• **RECORDS FOR PROCESSING**
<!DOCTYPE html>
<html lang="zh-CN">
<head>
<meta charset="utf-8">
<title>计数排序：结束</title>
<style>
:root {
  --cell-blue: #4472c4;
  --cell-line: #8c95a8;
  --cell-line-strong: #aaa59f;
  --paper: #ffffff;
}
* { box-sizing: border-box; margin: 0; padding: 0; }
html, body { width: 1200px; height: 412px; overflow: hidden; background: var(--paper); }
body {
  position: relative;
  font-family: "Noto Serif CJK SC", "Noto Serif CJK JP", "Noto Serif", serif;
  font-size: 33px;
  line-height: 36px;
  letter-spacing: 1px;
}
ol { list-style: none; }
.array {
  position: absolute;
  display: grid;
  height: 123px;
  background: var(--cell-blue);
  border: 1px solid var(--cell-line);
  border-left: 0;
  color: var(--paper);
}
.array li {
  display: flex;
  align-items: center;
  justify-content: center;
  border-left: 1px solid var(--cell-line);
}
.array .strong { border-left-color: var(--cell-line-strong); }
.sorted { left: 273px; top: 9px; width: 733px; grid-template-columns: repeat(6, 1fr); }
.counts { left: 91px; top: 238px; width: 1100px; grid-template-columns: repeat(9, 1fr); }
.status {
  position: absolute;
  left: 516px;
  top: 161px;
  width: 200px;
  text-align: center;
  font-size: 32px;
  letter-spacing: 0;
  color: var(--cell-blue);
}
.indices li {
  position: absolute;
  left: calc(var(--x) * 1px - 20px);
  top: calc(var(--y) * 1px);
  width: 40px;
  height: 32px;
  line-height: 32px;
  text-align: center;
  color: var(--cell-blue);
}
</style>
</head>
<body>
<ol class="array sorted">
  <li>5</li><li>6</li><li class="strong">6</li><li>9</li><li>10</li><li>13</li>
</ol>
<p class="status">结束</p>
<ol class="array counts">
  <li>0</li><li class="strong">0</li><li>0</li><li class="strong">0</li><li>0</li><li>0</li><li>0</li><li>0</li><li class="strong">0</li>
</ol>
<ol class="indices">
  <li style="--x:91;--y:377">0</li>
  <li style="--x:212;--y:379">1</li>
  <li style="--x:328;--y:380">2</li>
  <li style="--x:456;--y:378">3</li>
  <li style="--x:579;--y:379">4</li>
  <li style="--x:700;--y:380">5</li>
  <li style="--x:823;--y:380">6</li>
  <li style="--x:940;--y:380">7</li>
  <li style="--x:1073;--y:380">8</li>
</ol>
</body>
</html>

• **BRIEF**
Each line in the listing above is to be returned unchanged.

• **ANSWER AREA**
<!DOCTYPE html>
<html lang="zh-CN">
<head>
<meta charset="utf-8">
<title>计数排序：结束</title>
<style>
:root {
  --cell-blue: #4472c4;
  --cell-line: #8c95a8;
  --cell-line-strong: #aaa59f;
  --paper: #ffffff;
}
* { box-sizing: border-box; margin: 0; padding: 0; }
html, body { width: 1200px; height: 412px; overflow: hidden; background: var(--paper); }
body {
  position: relative;
  font-family: "Noto Serif CJK SC", "Noto Serif CJK JP", "Noto Serif", serif;
  font-size: 33px;
  line-height: 36px;
  letter-spacing: 1px;
}
ol { list-style: none; }
.array {
  position: absolute;
  display: grid;
  height: 123px;
  background: var(--cell-blue);
  border: 1px solid var(--cell-line);
  border-left: 0;
  color: var(--paper);
}
.array li {
  display: flex;
  align-items: center;
  justify-content: center;
  border-left: 1px solid var(--cell-line);
}
.array .strong { border-left-color: var(--cell-line-strong); }
.sorted { left: 273px; top: 9px; width: 733px; grid-template-columns: repeat(6, 1fr); }
.counts { left: 91px; top: 238px; width: 1100px; grid-template-columns: repeat(9, 1fr); }
.status {
  position: absolute;
  left: 516px;
  top: 161px;
  width: 200px;
  text-align: center;
  font-size: 32px;
  letter-spacing: 0;
  color: var(--cell-blue);
}
.indices li {
  position: absolute;
  left: calc(var(--x) * 1px - 20px);
  top: calc(var(--y) * 1px);
  width: 40px;
  height: 32px;
  line-height: 32px;
  text-align: center;
  color: var(--cell-blue);
}
</style>
</head>
<body>
<ol class="array sorted">
  <li>5</li><li>6</li><li class="strong">6</li><li>9</li><li>10</li><li>13</li>
</ol>
<p class="status">结束</p>
<ol class="array counts">
  <li>0</li><li class="strong">0</li><li>0</li><li class="strong">0</li><li>0</li><li>0</li><li>0</li><li>0</li><li class="strong">0</li>
</ol>
<ol class="indices">
  <li style="--x:91;--y:377">0</li>
  <li style="--x:212;--y:379">1</li>
  <li style="--x:328;--y:380">2</li>
  <li style="--x:456;--y:378">3</li>
  <li style="--x:579;--y:379">4</li>
  <li style="--x:700;--y:380">5</li>
  <li style="--x:823;--y:380">6</li>
  <li style="--x:940;--y:380">7</li>
  <li style="--x:1073;--y:380">8</li>
</ol>
</body>
</html>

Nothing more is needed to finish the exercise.